Scotland’s Climate March was part of a global campaign for action in advance of next week’s United Nations talks in Paris, where international leaders will attempt to hammer out a deal on cutting greenhouse gas emissions.
Campaigners are urging the Scottish and UK governments to push for strong plans to cut emissions and support countries in the developing world that will suffer most from climate change.
The march was organised by Stop Climate Chaos Scotland, a coalition of 60 organisations that came together to campaign on climate change.
Patrick Harvie MSP, co-convener of the Scottish Greens, said Scotland could lead the way in the transition from fossil fuels to a low-carbon economy.
He said: “The negotiations in Paris must strike a bold deal to protect our society.
“The trend of rising global temperatures is clear and the impact will be felt by the poorest people in the world. The pollution that has caused this is the responsibility of developed nations such as ours.
“The scientific consensus is clear - we need to leave fossil fuels in the ground if we’re to limit the damage that climate change will cause. And the economic case is growing - when even the governor of the Bank of England warns that investing in fossil fuels risks devastating the economy, it’s simply not credible for governments to drag their feet.
“Scotland has the resources and the talent to lead the way. We can have many more jobs than currently exist in oil and gas if we prioritise decommissioning, renewables and energy efficient housing.”
Marchers gathered at The Meadows at 12pm before heading to the Ross Bandstand in Princes Street Gardens for a rally and live music hosted by comedian and actor Hardeep Singh Kohli.
Marchers, who gathered in the rain, were asked to wear bright colours and unite around the slogan Climate, Justice and Jobs.
Tom Ballantine, chair of Stop Climate Chaos Scotland, said: “We’re proud that so many people in Scotland are coming together to show they care about the fate of others across the world and that they want to protect the planet that we all rely on. It’s an uplifting message of solidarity that must now be matched by our politicians.
“We need Nicola Sturgeon and David Cameron to use their influence to push for the strongest and most ambitious deal possible at Paris.”
Scottish Labour’s environmental justice spokeswoman, Sarah Boyack, said her party in Government at Holyrood would deliver regulatory change to make warm homes that tackle climate change “a 21st century reality”.
She said: “These are worrying and challenging times for renewables, so the SNP Government needs to redouble its efforts to get on with tackling climate change. Without the political will to support low carbon heat and power, we won’t tackle fuel poverty and Scottish companies will miss out on becoming leaders in making this globally important technology commercially viable.”
Environment Minister Aileen McLeod said: “It is crucial that the message from this march reaches all the way to Paris - that Scotland wants and expects an ambitious and fair climate treaty to be agreed.

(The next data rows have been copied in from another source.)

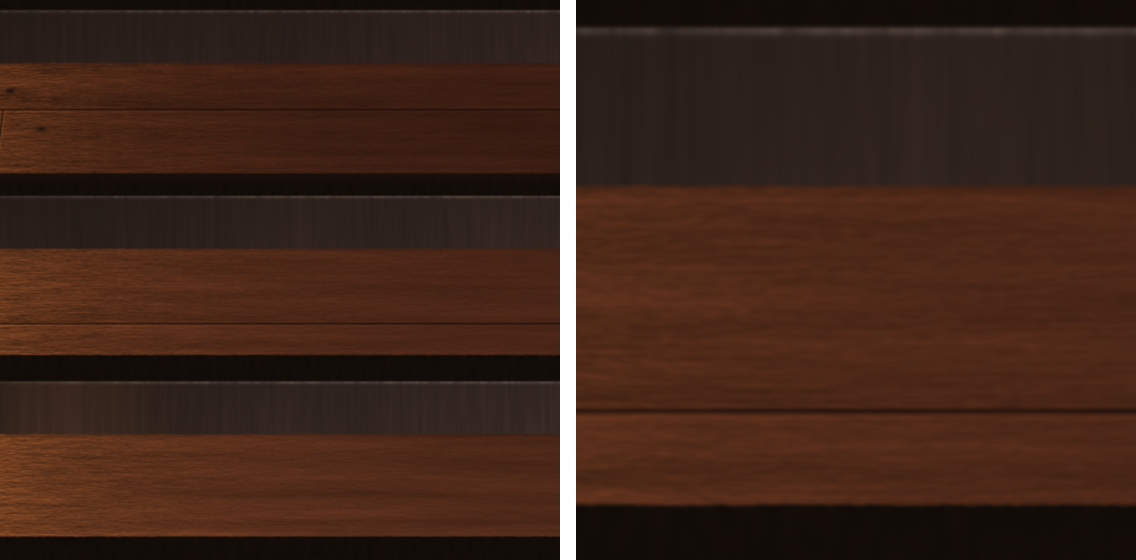
Left: the whole. Right: its middle third, enlarged.
Give the GLSL for this texture, as a WebGL 1 fragment shader.

```glsl
precision highp float;
// Three stacked wooden slats under dark brushed bands, separated by shadow gaps and lit from the left.
uniform vec2 u_resolution;

vec2 gradientAt(vec2 cell) {
  float h = fract(sin(dot(cell, vec2(127.1, 311.7))) * 43758.55);
  return vec2(cos(6.2832 * h), sin(6.2832 * h));
}

// Gradient noise, roughly -0.7 to 0.7
float noise(vec2 p) {
  vec2 i = floor(p), f = fract(p);
  vec2 u = f * f * f * (f * (f * 6.0 - 15.0) + 10.0);
  float a = dot(gradientAt(i), f);
  float b = dot(gradientAt(i + vec2(1, 0)), f - vec2(1, 0));
  float c = dot(gradientAt(i + vec2(0, 1)), f - vec2(0, 1));
  float d = dot(gradientAt(i + vec2(1, 1)), f - vec2(1, 1));
  return mix(mix(a, b, u.x), mix(c, d, u.x), u.y);
}

// Soft line of the given half width around zero
float line(float d, float width) {
  return exp(-d * d / (width * width));
}

vec3 woodColor(float x, float t, float row, float seam) {
  float board = step(seam, t);
  float light = exp(-x * 3.2);
  vec3 right = mix(vec3(0.245, 0.118, 0.077), vec3(0.305, 0.157, 0.098), min(row * 0.6, 1.0));
  vec3 left = mix(vec3(0.355, 0.188, 0.096), vec3(0.445, 0.245, 0.125), row * 0.5);
  vec3 color = mix(right, left, light);

  // Grain, from broad bands to fine fibres, fading toward the right
  vec2 q = vec2(x, t + 0.006 * noise(vec2(x * 3.0, t * 9.0 + row * 7.0)));
  q.y += row * 3.7 + board * 1.3;
  float bands = noise(q * vec2(1.6, 34.0)) + 0.6 * noise(q * vec2(4.0, 85.0) + 9.0);
  float fibres = noise(q * vec2(16.0, 190.0)) + 0.8 * noise(q * vec2(55.0, 330.0) + 4.0);
  float pores = noise(q * vec2(110.0, 260.0) + 21.0);
  color *= 1.0 + 0.17 * bands + (0.06 + 0.22 * light) * fibres + (0.05 + 0.12 * light) * pores;

  // The first slat has a darker top board and dulled lower board
  color *= 1.0 - 0.10 * step(row, 0.5) * board * (1.0 - light);
  color *= 1.0 - 0.13 * step(row, 0.5) * line(t - 0.163, 0.018);

  // Seam between the boards, with a faint lit lip below it
  color *= 1.0 - 0.42 * line(t - seam, 0.0018);
  color += vec3(0.08, 0.04, 0.02) * (0.2 + light) * line(t - seam - 0.004, 0.0018);
  return color;
}

// Two small knots and a slanted butt joint on the first slat
vec3 addMarks(vec3 color, float x, float t) {
  for (int i = 0; i < 2; i++) {
    float k = float(i);
    vec2 d = (vec2(x, t) - vec2(0.018 + 0.054 * k, 0.147 + 0.068 * k)) / vec2(0.009, 0.0048);
    d += 0.35 * noise(vec2(x, t) * 180.0);
    color = mix(color, vec3(0.09, 0.065, 0.05), 0.85 * exp(-dot(d, d) * 1.2));
  }
  float joint = x - 0.009 + (t - 0.183) * 0.14;
  float below = smoothstep(0.180, 0.184, t);
  color = mix(color, vec3(0.13, 0.07, 0.04), 0.65 * below * line(joint + 0.003, 0.0018));
  return mix(color, vec3(0.46, 0.27, 0.14), 0.5 * below * line(joint, 0.0018));
}

vec3 bandColor(float x, float t, float row) {
  vec3 color = mix(vec3(0.150, 0.108, 0.092), vec3(0.182, 0.133, 0.117), x);
  color += vec3(0.014, 0.012, 0.010) * row * (0.3 + 0.7 * x);
  color += vec3(0.055, 0.030, 0.012) * step(1.5, row) * line(x - 0.12, 0.18);

  // Vertical brushing and a slow sheen
  float brushing = noise(vec2(x * 150.0, t * 9.0 + row * 17.0))
                 + 0.8 * noise(vec2(x * 55.0, t * 5.0 + row * 11.0));
  float sheen = noise(vec2(x * 5.0, row * 4.3 + 0.5));
  color *= 1.0 + 0.10 * brushing + 0.10 * sheen;
  color *= 0.94 + 0.9 * t;

  // Worn, pale upper edge
  float wear = 0.75 + 0.5 * noise(vec2(x * 45.0, row * 5.3))
             + 0.4 * noise(vec2(x * 130.0, row * 8.1 + 0.4));
  wear *= 0.65 + 0.35 * smoothstep(0.0, 0.35, x);
  return color + vec3(0.125, 0.118, 0.110) * wear * line(t - 0.0045, 0.0032);
}

void main() {
  vec2 p = gl_FragCoord.xy / u_resolution;
  float period = 0.3314;
  float depth = (1.0 - p.y - 0.0156) / period;
  float row = floor(depth);
  float t = fract(depth) * period;
  float soft = max(0.0022, 1.0 / u_resolution.y);

  // Each wooden face is slightly shorter than the one above
  float woodTop = 0.097 + 0.0012 * noise(vec2(p.x * 90.0, row * 3.1));
  float woodEnd = 0.294 - 0.007 * max(row, 0.0) + 0.001 * noise(vec2(p.x * 110.0, row * 6.7));
  float seam = 0.180 + 0.051 * row;

  vec3 gap = vec3(0.072, 0.047, 0.033) * (1.0 + 0.15 * noise(vec2(p.x * 90.0, p.y * 40.0)));
  gap += vec3(0.022, 0.010, 0.005) * smoothstep(0.022, 0.0, t - woodEnd) * step(row, 0.5);

  vec3 wood = woodColor(p.x, t, row, seam);
  if (row < 0.5) wood = addMarks(wood, p.x, t);
  wood *= 1.0 + 0.10 * line(t - woodEnd + 0.005, 0.003);
  wood *= 1.0 - 0.12 * line(t - woodTop, 0.005);

  vec3 color = mix(gap, bandColor(p.x, t, row), smoothstep(0.0, 2.0 * soft, t));
  color = mix(color, wood, smoothstep(-soft, soft, t - woodTop));
  color = mix(color, gap, smoothstep(-soft, soft, t - woodEnd));
  gl_FragColor = vec4(color, 1.0);
}
```
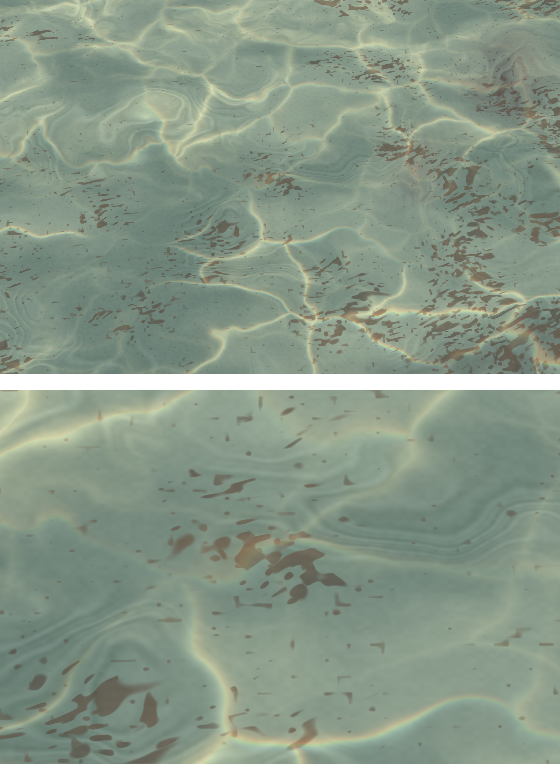
Top, the full canvas; bottom, a detail of the centre.
This texture is drawn by a WebGL 2 fragment shader. Its source:

```glsl
#version 300 es
precision highp float;

uniform vec2 u_resolution;
out vec4 fragColor;

const vec3 DEEP_WATER = vec3(0.425, 0.510, 0.470);
const vec3 PALE_WATER = vec3(0.545, 0.618, 0.555);
const vec3 SUNLIGHT = vec3(0.27, 0.22, 0.13);
const vec3 WEED = vec3(0.30, 0.265, 0.235);
const vec3 SHADE = vec3(0.37, 0.37, 0.365);

float hash(vec2 p) {
    return fract(sin(dot(p, vec2(127.1, 311.7))) * 43758.5453);
}

vec2 hash2(vec2 p) {
    return vec2(hash(p), hash(p + 41.3));
}

float noise(vec2 p) {
    vec2 i = floor(p), f = fract(p);
    f = f * f * (3.0 - 2.0 * f);
    return mix(mix(hash(i), hash(i + vec2(1, 0)), f.x),
               mix(hash(i + vec2(0, 1)), hash(i + vec2(1, 1)), f.x), f.y);
}

float fbm(vec2 p) {
    float sum = 0.0, amp = 0.533;
    for (int i = 0; i < 4; i++) {
        sum += amp * noise(p);
        p = mat2(1.6, 1.2, -1.2, 1.6) * p + 7.3;
        amp *= 0.5;
    }
    return sum;
}

// x: distance to the nearest cell border, y: random value of the cell
vec2 cellBorder(vec2 p) {
    vec2 base = floor(p), f = fract(p), nearest = vec2(0), cell = vec2(0);
    float best = 9.0, border = 9.0;
    for (int k = 0; k < 9; k++) {
        vec2 g = vec2(k % 3 - 1, k / 3 - 1);
        vec2 r = g + hash2(base + g) - f;
        if (dot(r, r) < best) {
            best = dot(r, r);
            nearest = r;
            cell = g;
        }
    }
    for (int k = 0; k < 25; k++) {
        vec2 g = cell + vec2(k % 5 - 2, k / 5 - 2);
        vec2 r = g + hash2(base + g) - f;
        vec2 gap = r - nearest;
        if (dot(gap, gap) > 1e-4)
            border = min(border, dot(0.5 * (r + nearest), normalize(gap)));
    }
    return vec2(border, hash(base + cell + 9.7));
}

// Bright fold with a one-sided halo
float caustic(vec2 p, float width, float strength) {
    vec2 c = cellBorder(p);
    float core = exp(-pow(c.x / width, 1.4));
    float halo = exp(-c.x / (0.05 + 0.13 * c.y)) * (0.15 + 0.55 * c.y);
    return strength * (0.72 * core + 0.5 * halo);
}

float flecks(vec2 p, float density) {
    float limit = mix(0.97, 0.57, density);
    return smoothstep(limit, limit + 0.13, noise(p));
}

float blob(vec2 p, vec2 center, vec2 radius) {
    vec2 d = (p - center) / radius;
    return exp(-dot(d, d));
}

void main() {
    vec2 uv = gl_FragCoord.xy / u_resolution.y;
    float far = smoothstep(0.35, 1.0, uv.y);

    // Receding water plane bent by waves
    vec2 plane = vec2((uv.x - 0.75) * (1.0 + 0.3 * uv.y), uv.y * (1.15 + 0.5 * uv.y));
    vec2 wave = vec2(fbm(plane * 3.2 + 3.1), fbm(plane * 3.2 + 19.4)) - 0.5;
    vec2 chop = vec2(noise(plane * 13.0), noise(plane * 13.0 + 31.0)) - 0.5;
    vec2 bent = plane + 0.30 * wave + 0.022 * chop;

    // Broad tone of the sandy bed
    float tone = smoothstep(0.25, 0.78, fbm(bent * vec2(3.0, 5.0) + 5.0));
    tone = clamp(tone + 0.22 * far - 0.06, 0.0, 1.0);
    vec3 color = mix(DEEP_WATER, PALE_WATER, tone);

    // Contour ripples seen through the surface
    float height = noise(bent * vec2(5.0, 7.0) + 2.0) + 0.35 * noise(bent * 12.0);
    float ripplePatch = smoothstep(0.42, 0.8, noise(plane * 5.0 + 11.0));
    float ripple = sin(height * 48.0) * 0.6 + sin(height * 91.0 + 1.0) * 0.4;
    color += 0.032 * ripple * ripplePatch;

    // Dark weed beds
    float bed = blob(uv + 0.25 * wave, vec2(1.38, 0.77), vec2(0.12, 0.11));
    bed += 0.55 * blob(uv + 0.3 * wave, vec2(1.08, 0.53), vec2(0.10, 0.07));
    bed += 0.4 * blob(uv + 0.3 * wave, vec2(1.25, 0.02), vec2(0.45, 0.05));
    color = mix(color, SHADE, clamp(bed * (0.6 + 0.3 * ripple), 0.0, 0.8));

    // Drifting fragments, denser near and to the right
    float side = 0.10 * smoothstep(0.3, 1.3, uv.x) - 0.10 * far;
    float cluster = smoothstep(0.42, 0.78, fbm(plane * 5.5 + 23.0) + side + 0.15 * bed);
    vec2 drift = mat2(0.92, -0.39, 0.39, 0.92) * (plane + 0.16 * wave + 0.02 * chop);
    float debris = flecks(drift * vec2(62.0, 105.0), cluster);
    debris = max(debris, flecks(drift * vec2(28.0, 58.0) + 8.0, cluster * 0.85));
    debris = max(debris, 0.8 * flecks(plane * 88.0 + 4.0, 0.22 + 0.35 * cluster));
    vec3 weed = WEED + vec3(0.09, 0.03, 0.0) * noise(plane * 16.0);
    color = mix(color, weed, debris * 0.62);

    // Sun folds, split slightly into colours
    float strength = mix(0.14, 1.0, smoothstep(0.3, 0.72, noise(plane * 4.3 + 6.0)));
    strength *= 1.0 - 0.35 * far;
    float width = mix(0.028, 0.05, far) * (0.65 + noise(plane * 9.0));
    vec2 net = bent * vec2(3.6, 4.2) + 12.0;
    vec2 split = vec2(0.006, 0.014);
    vec3 light = vec3(caustic(net - split, width, strength),
                      caustic(net, width, strength),
                      caustic(net + split, width, strength));
    float faint = caustic(bent.yx * vec2(5.6, 4.8) + 37.0, 0.05, 0.26);
    light += faint * smoothstep(0.35, 0.75, noise(plane * 3.7 + 15.0));

    // Soft reflected sheets toward the far side
    float sheet = smoothstep(0.50, 0.76, fbm(bent * vec2(5.0, 9.0) + 2.5 * wave + 14.0));
    light += sheet * (0.12 + 0.36 * far) * (0.85 + 0.25 * ripple);
    color += SUNLIGHT * light * (1.0 - 0.35 * bed);

    // Fine sand grain
    color += 0.022 * (noise(plane * 150.0) - 0.5);
    fragColor = vec4(clamp(color, 0.0, 1.0), 1.0);
}
```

“The stakes really could not be higher and it is fair to say that our future and that of generations to come, depends on a successful outcome.
“Scotland not only takes a message to Paris but we offer a model of what can be done to tackle climate change. In the countdown to these negotiations the Scottish Government has been promoting Scotland’s actions on climate change to the international community.”